This spring has been pretty busy and keep forgetting to post an update on “Large Marge“, our new standing press. She had been in storage for a while before arriving here and needed a bit of TLC before we could start using her. We also needed some help from our colleagues in Facilities to create a modification for the base.
After vacuuming off the cobwebs and giving all the parts a quick brushing, I wanted to address the rust that had started accumulating on the base and support rods.
The rust was pretty superficial, so I was able to remove it with steel wool. I applied a thin layer of Bowling Alley Wax to all of the surfaces to prevent further oxidation.

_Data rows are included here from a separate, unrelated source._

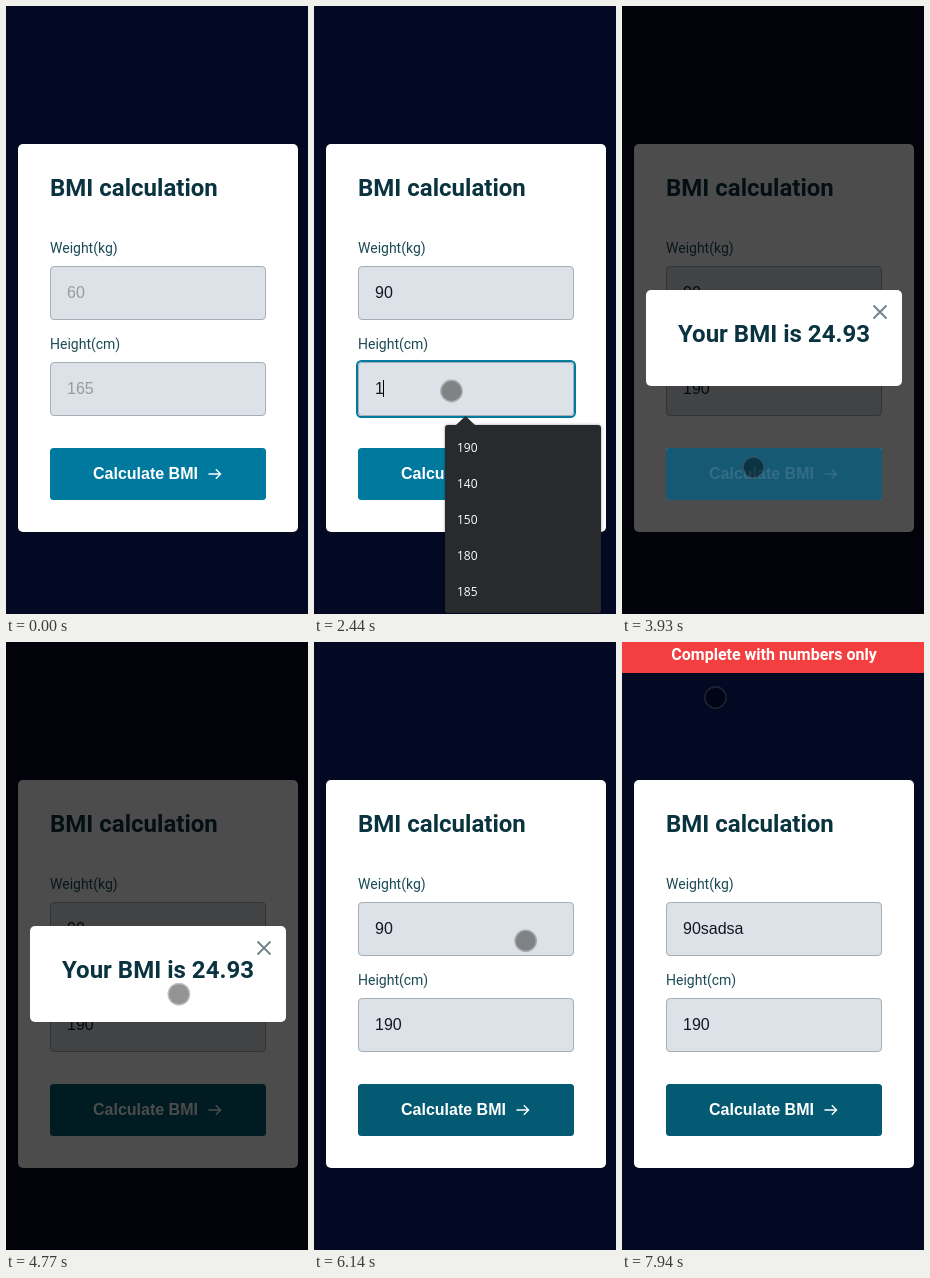
Animation of 302 by 608 pixels, one loop 8 s. Source, as an HTML page with a canvas:

```html
<!DOCTYPE html>
<html lang="en">
<head>
<meta charset="utf-8">
<title>BMI calculation</title>
<style>
html, body { margin: 0; width: 100%; height: 100%; overflow: hidden; background: #030823; }
canvas { display: block; }
</style>
</head>
<body>
<canvas id="stage" width="302" height="608"></canvas>
<script>
const ctx = document.getElementById('stage').getContext('2d');
const LOOP = 8000;
const ROBOTO = 'Roboto, sans-serif';
const ARIAL = '"Liberation Sans", Arial, sans-serif';
const OPEN = '"Open Sans", sans-serif';

const fields = [
  { y: 260, label: 'Weight(kg)', hint: '60', known: ['90', '8', '4', '50', '40', 'dsadas'],
    typed: [{ keys: '90', from: 1420, every: 200 }, { keys: 'sadsa', from: 6550, every: 68 }] },
  { y: 356, label: 'Height(cm)', hint: '165', known: ['190', '140', '150', '180', '185'],
    typed: [{ keys: '190', from: 2440, every: 330 }] }
];
const [weight, height] = fields;
const button = {}, close = {};

// the pointer's visits; a bend is the control point of a curved way
const visits = [
  { on: weight, to: [129, 284.5], leave: 70, arrive: 520, click: 720 },
  { on: height, to: [137.5, 385], leave: 1620, arrive: 1960, click: 2100 },
  { on: button, to: [131.5, 461.5], leave: 2950, arrive: 3250, click: 3660 },
  { on: close, to: [256.5, 305.5], leave: 3940, arrive: 5470, click: 5870, bend: [135, 340] },
  { on: weight, to: [140, 288], leave: 5950, arrive: 6400, click: 6500 },
  { on: button, to: [162, 472], leave: 6860, arrive: 7110, click: 7270 },
  { to: [93.5, 55.5], leave: 7400, arrive: 7900, click: Infinity }
];
const entry = [190, 261];
const answer = visits[2].click + 60, dismiss = visits[3].click, failure = visits[5].click + 20;

const ramp = (t, from, span) => Math.min(1, Math.max(0, (t - from) / span));
const ease = k => k * k * (3 - 2 * k);
const mix = (a, b, k) => a + (b - a) * k;
const lastClick = t => visits.findLast(v => v.click <= t);

function text(str, x, y, font, color, align = 'left') {
  ctx.font = font;
  ctx.fillStyle = color;
  ctx.textAlign = align;
  ctx.fillText(str, x, y);
}

function box(x, y, w, h, r, fill, stroke, line = 1) {
  ctx.beginPath();
  ctx.roundRect(x, y, w, h, r);
  if (fill) { ctx.fillStyle = fill; ctx.fill(); }
  if (stroke) { ctx.strokeStyle = stroke; ctx.lineWidth = line; ctx.stroke(); }
}

function lines(d, color, width) {
  ctx.strokeStyle = color;
  ctx.lineWidth = width;
  ctx.stroke(new Path2D(d));
}

function content(field, t) {
  let value = '', changed = 0;
  for (const { keys, from, every } of field.typed) {
    if (t < from) continue;
    const n = Math.min(keys.length, Math.floor((t - from) / every) + 1);
    value += keys.slice(0, n);
    changed = from + (n - 1) * every;
  }
  return { value, changed };
}

function drawField(field, t) {
  const { y, label, hint } = field;
  const { value, changed } = content(field, t);
  const click = lastClick(t);
  const active = click?.on === field;
  text(label, 44, y - 13, '14px ' + ROBOTO, '#1a4a55');
  box(44.5, y + .5, 215, 53, 3.5, '#dce2e7', '#a5afb7');
  if (active) box(43, y - 1, 218, 56, 4.5, null, '#007a9f', 2);
  text(value || hint, 61, y + 32, '16px ' + ARIAL, value ? '#10181f' : '#989b9d');
  if (active && (t - Math.max(changed, click.click)) % 1000 < 500) {
    const end = value ? ctx.measureText(value).width : 0;
    ctx.fillStyle = '#000';
    ctx.fillRect(Math.floor(61 + end), y + 18, 1, 17);
  }
}

// suggestions that still continue what has been typed
function drawMenu(field, t) {
  if (lastClick(t - 40)?.on !== field || lastClick(t).on !== field) return;
  const { value } = content(field, t);
  const items = field.known.includes(value) ? [] : field.known.filter(s => s.startsWith(value));
  if (!items.length) return;
  const y = field.y + 63;
  ctx.shadowColor = 'rgba(0,0,0,.4)';
  ctx.shadowBlur = 3;
  box(131, y, 156, 8 + 36 * items.length, 3, '#292a2d');
  ctx.shadowBlur = 0;
  ctx.fill(new Path2D(`M142 ${y}L151.5 ${y - 9}L161 ${y}Z`));
  items.forEach((s, i) => text(s, 143, y + 27 + i * 36, '500 12px ' + OPEN, '#fff'));
}

function drawButton(t) {
  const i = visits.indexOf(lastClick(t));
  const shade = v => v?.on === button || v?.on === close ? 1 : 0;
  const k = i < 0 ? 0 : mix(shade(visits[i - 1]), shade(visits[i]), ramp(t, visits[i].click, 180));
  box(44, 442, 216, 52, 3.5, `rgb(${mix(0, 3, k)},${mix(121, 90, k)},${mix(159, 114, k)})`);
  text('Calculate BMI', 87, 473, 'bold 16px ' + ARIAL, '#fff');
  lines('M202.5 468H214.5M209.8 463.2L214.6 468L209.8 472.8', '#fff', 1.3);
}

function drawModal(t) {
  const shown = ramp(t, answer, 200) - ramp(t, dismiss, 190);
  if (shown <= 0) return;
  ctx.globalAlpha = shown;
  ctx.fillStyle = 'rgba(0,0,0,.7)';
  ctx.fillRect(0, 0, 302, 608);
  ctx.fillStyle = `rgba(36,130,170,${.6 * (1 - ramp(t, answer + 270, 400))})`;
  ctx.fillRect(44, 442, 216, 52);
  box(24, 284, 256, 96, 5, '#fff');
  text('Your BMI is 24.93', 56, 336, 'bold 24px ' + ROBOTO, '#0a3340');
  lines('M251.5 299.5L264.5 312.5M264.5 299.5L251.5 312.5', '#71868b', 2);
  ctx.globalAlpha = 1;
}

function drawBanner(t) {
  const y = -31 * (1 - ease(ramp(t, failure, 230)));
  if (y <= -31) return;
  ctx.fillStyle = '#f33f40';
  ctx.fillRect(0, y, 302, 31);
  text('Complete with numbers only', 152, y + 18, 'bold 16px ' + ROBOTO, '#fff', 'center');
}

function drawPointer(t) {
  const i = visits.findLastIndex(v => v.leave <= t);
  if (i < 0) return;
  const { to, leave, arrive, bend } = visits[i];
  const from = i ? visits[i - 1].to : entry;
  const k = ease(ramp(t, leave, arrive - leave));
  const [x, y] = from.map((a, n) => {
    const c = bend ? bend[n] : (a + to[n]) / 2;
    return mix(mix(a, c, k), mix(c, to[n], k), k);
  });
  const pressed = visits.some(v => t >= v.click - 140 && t < v.click + 60);
  box(x - 10, y - 10, 20, 20, 10, pressed ? 'rgba(171,170,0,.69)' : 'rgba(0,0,0,.42)');
  box(x - 10.6, y - 10.6, 21.2, 21.2, 10.6, null,
    pressed ? 'rgba(195,187,0,.7)' : 'rgba(82,82,82,.36)', 1.6);
}

function draw(t) {
  ctx.fillStyle = '#030823';
  ctx.fillRect(0, 0, 302, 608);
  box(12, 138, 280, 388, 5, '#fff');
  text('BMI calculation', 44, 190, 'bold 24px ' + ROBOTO, '#0a3340');
  fields.forEach(f => drawField(f, t));
  drawButton(t);
  drawBanner(t);
  drawModal(t);
  drawPointer(t);
  fields.forEach(f => drawMenu(f, t));
}

let start;
function tick(now) {
  start ??= now;
  draw(Math.max(0, now - start) % LOOP);
  requestAnimationFrame(tick);
}
draw(0);
requestAnimationFrame(tick);
</script>
</body>
</html>
```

The next thing that needed addressing was lubricating the threads of the large screw. The grease inside the threaded flange was still functional, but all of the lubricant exposed to air had completely dried out. I found the easiest way to remove it was to scrape it off the threads with a micro-chisel.

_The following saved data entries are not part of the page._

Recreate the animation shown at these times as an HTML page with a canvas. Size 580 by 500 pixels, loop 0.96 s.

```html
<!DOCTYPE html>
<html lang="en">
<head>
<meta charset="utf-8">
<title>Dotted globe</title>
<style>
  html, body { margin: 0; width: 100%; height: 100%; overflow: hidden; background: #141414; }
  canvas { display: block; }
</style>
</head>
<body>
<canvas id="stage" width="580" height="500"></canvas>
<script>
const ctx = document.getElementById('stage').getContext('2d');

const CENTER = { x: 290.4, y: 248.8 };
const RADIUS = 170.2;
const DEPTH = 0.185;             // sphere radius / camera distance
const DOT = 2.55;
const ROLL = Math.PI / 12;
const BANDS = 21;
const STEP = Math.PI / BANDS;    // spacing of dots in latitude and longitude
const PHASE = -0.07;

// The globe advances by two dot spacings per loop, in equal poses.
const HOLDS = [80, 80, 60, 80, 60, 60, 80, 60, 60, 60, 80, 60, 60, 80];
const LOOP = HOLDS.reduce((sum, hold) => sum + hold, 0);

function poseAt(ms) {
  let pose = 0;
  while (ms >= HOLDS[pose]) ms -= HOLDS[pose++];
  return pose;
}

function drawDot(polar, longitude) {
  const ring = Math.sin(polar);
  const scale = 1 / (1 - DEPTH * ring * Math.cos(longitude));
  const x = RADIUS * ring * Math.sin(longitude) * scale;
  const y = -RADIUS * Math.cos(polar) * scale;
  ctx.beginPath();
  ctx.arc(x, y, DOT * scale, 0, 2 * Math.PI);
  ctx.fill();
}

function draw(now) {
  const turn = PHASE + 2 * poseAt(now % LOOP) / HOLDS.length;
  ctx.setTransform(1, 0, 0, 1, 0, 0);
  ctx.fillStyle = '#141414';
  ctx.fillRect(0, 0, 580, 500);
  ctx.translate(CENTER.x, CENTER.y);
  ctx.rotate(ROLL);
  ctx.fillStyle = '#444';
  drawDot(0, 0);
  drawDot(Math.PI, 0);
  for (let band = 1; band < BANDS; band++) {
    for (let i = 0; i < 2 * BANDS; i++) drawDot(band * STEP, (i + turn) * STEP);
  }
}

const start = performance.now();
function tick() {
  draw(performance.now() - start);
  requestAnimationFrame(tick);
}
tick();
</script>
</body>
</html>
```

Once the screw was clean, I added some new lithium grease and then raised and lowered the platen a couple of times to spread it across the threads evenly.

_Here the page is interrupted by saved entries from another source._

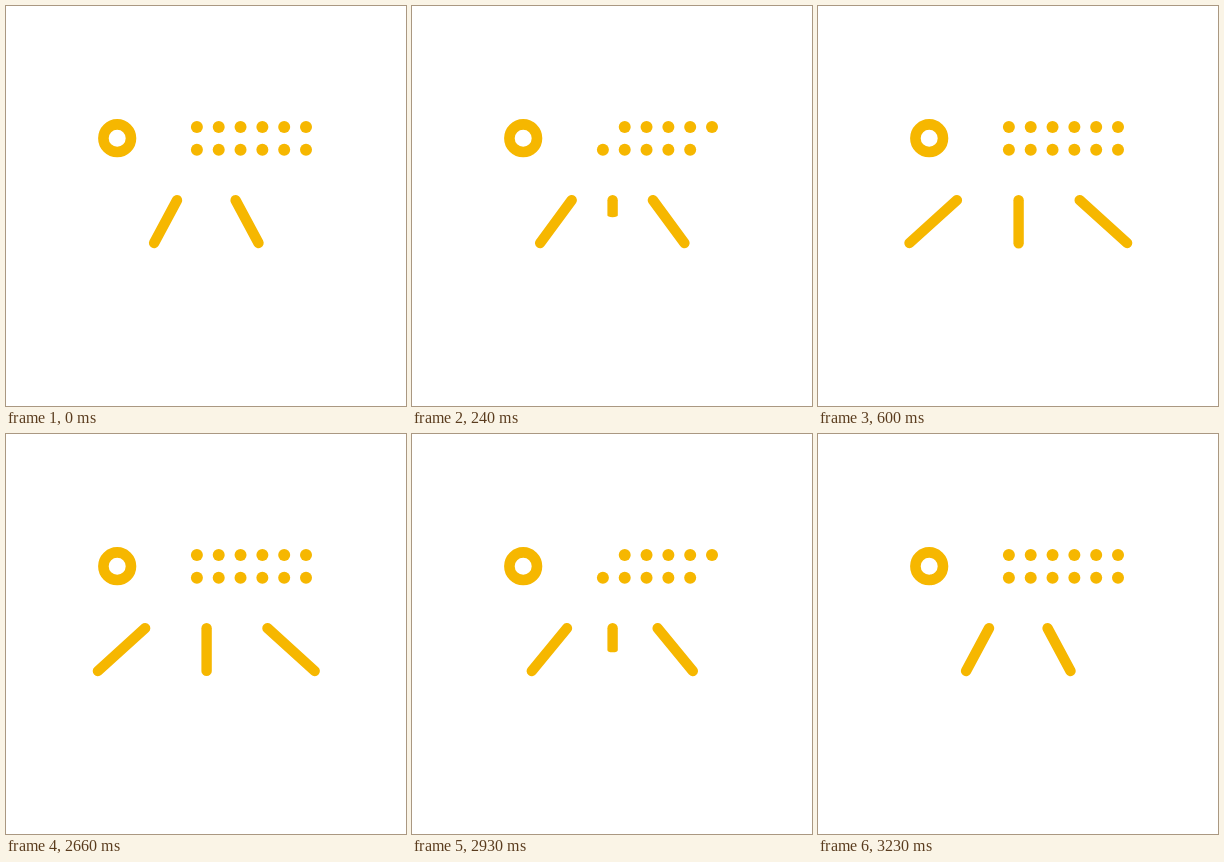
These frames come from a looping animation (400x400 px, 4760 ms). An HTML page:

```html
<!DOCTYPE html>
<html lang="en">
<head>
<meta charset="utf-8">
<title>Fanning lines</title>
<style>
  html, body { margin: 0; width: 100%; height: 100%; overflow: hidden; background: #fff; }
  svg { display: block; width: 100%; height: 100%; }
</style>
</head>
<body>
<svg viewBox="0 0 400 400" fill="#f6b700">
  <circle cx="111.2" cy="132.2" r="13.8" fill="none" stroke="#f6b700" stroke-width="10.6"/>
  <g id="dots"></g>
  <g stroke="#f6b700" stroke-width="10.4" stroke-linecap="round">
    <line id="left" y1="194.2" y2="237"/>
    <line id="right" y1="194.2" y2="237"/>
  </g>
  <path id="middle"/>
</svg>
<script>
const LOOP = 4760, STEP = 30, MOVE = 600, CLOSE_AT = 2630;
const AXIS = 200.3;
const COLUMNS = 6, PITCH = 21.82;
const byId = id => document.getElementById(id);
const [left, right, middle] = ['left', 'right', 'middle'].map(byId);

const dots = Array.from({ length: COLUMNS * 2 }, (_, i) => {
  const dot = document.createElementNS('http://www.w3.org/2000/svg', 'circle');
  dot.setAttribute('cx', 190.9 + (i % COLUMNS) * PITCH);
  dot.setAttribute('cy', i < COLUMNS ? 121 : 143.8);
  dot.setAttribute('r', 6);
  return byId('dots').appendChild(dot);
});

// Hidden intervals per dot index: [opening], [closing]
const pair = [[180, 540], [2840, 3200]];
const late = [[360, 540], [3020, 3200]];
const blinks = { 0: pair, 3: late, 11: pair };

const lerp = (a, b, p) => a + (b - a) * p;
const smooth = u => u * u * (3 - 2 * u);
const ramp = (t, start) => smooth(Math.min(1, Math.max(0, (t - start) / MOVE)));

function setLine(line, side, p) {
  line.setAttribute('x1', AXIS + side * lerp(29.3, 61.4, p));
  line.setAttribute('x2', AXIS + side * lerp(52.2, 108.8, p));
}

function middlePath(p) {
  if (p <= 0) return '';
  const r = 5.2, x = 200.6, top = 194.2, bottom = top + 43 * p;
  return `M${x - r} ${top}A${r} ${r} 0 0 1 ${x + r} ${top}V${bottom}` +
         `A${r} ${r * p} 0 0 1 ${x - r} ${bottom}Z`;
}

function draw(t) {
  const p = ramp(t, 0) - ramp(t, CLOSE_AT);
  setLine(left, -1, p);
  setLine(right, 1, p);
  middle.setAttribute('d', middlePath(p));
  for (const [i, spans] of Object.entries(blinks)) {
    const hidden = spans.some(([from, to]) => t >= from && t < to);
    dots[i].setAttribute('visibility', hidden ? 'hidden' : 'visible');
  }
}

const start = performance.now();
function tick() {
  const t = (performance.now() - start) % LOOP;
  // Poses advance in 30 ms steps; closing falls on its own step grid.
  const origin = t < CLOSE_AT ? 0 : CLOSE_AT;
  draw(origin + Math.floor((t - origin) / STEP) * STEP);
  requestAnimationFrame(tick);
}
tick();
</script>
</body>
</html>
```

The most important addition to Marge was a modification to the base. These presses were designed for edition work with many books being stacked between pressboards and loaded in at once. This means that with the platen in its lowest position, there is still about 30″ of daylight between the base and platen. Since we are only pressing one item at a time, we needed to raise that bottom surface up.
Thankfully one of the carpenters in Duke’s Facilities Management Department was able to build a box that fits exactly inside the gap. The box is reinforced to withstand the full strength of the press, even when someone is using the extended arm to tighten it. An added bonus is that all of the pressboards can be stored inside.
I’m looking forward to putting this press to use, particularly for building clamshell boxes for folio and double folio-sized books. Books of that size are often very heavy and difficult to move around, so they can benefit from the added protection of a cloth-covered enclosure.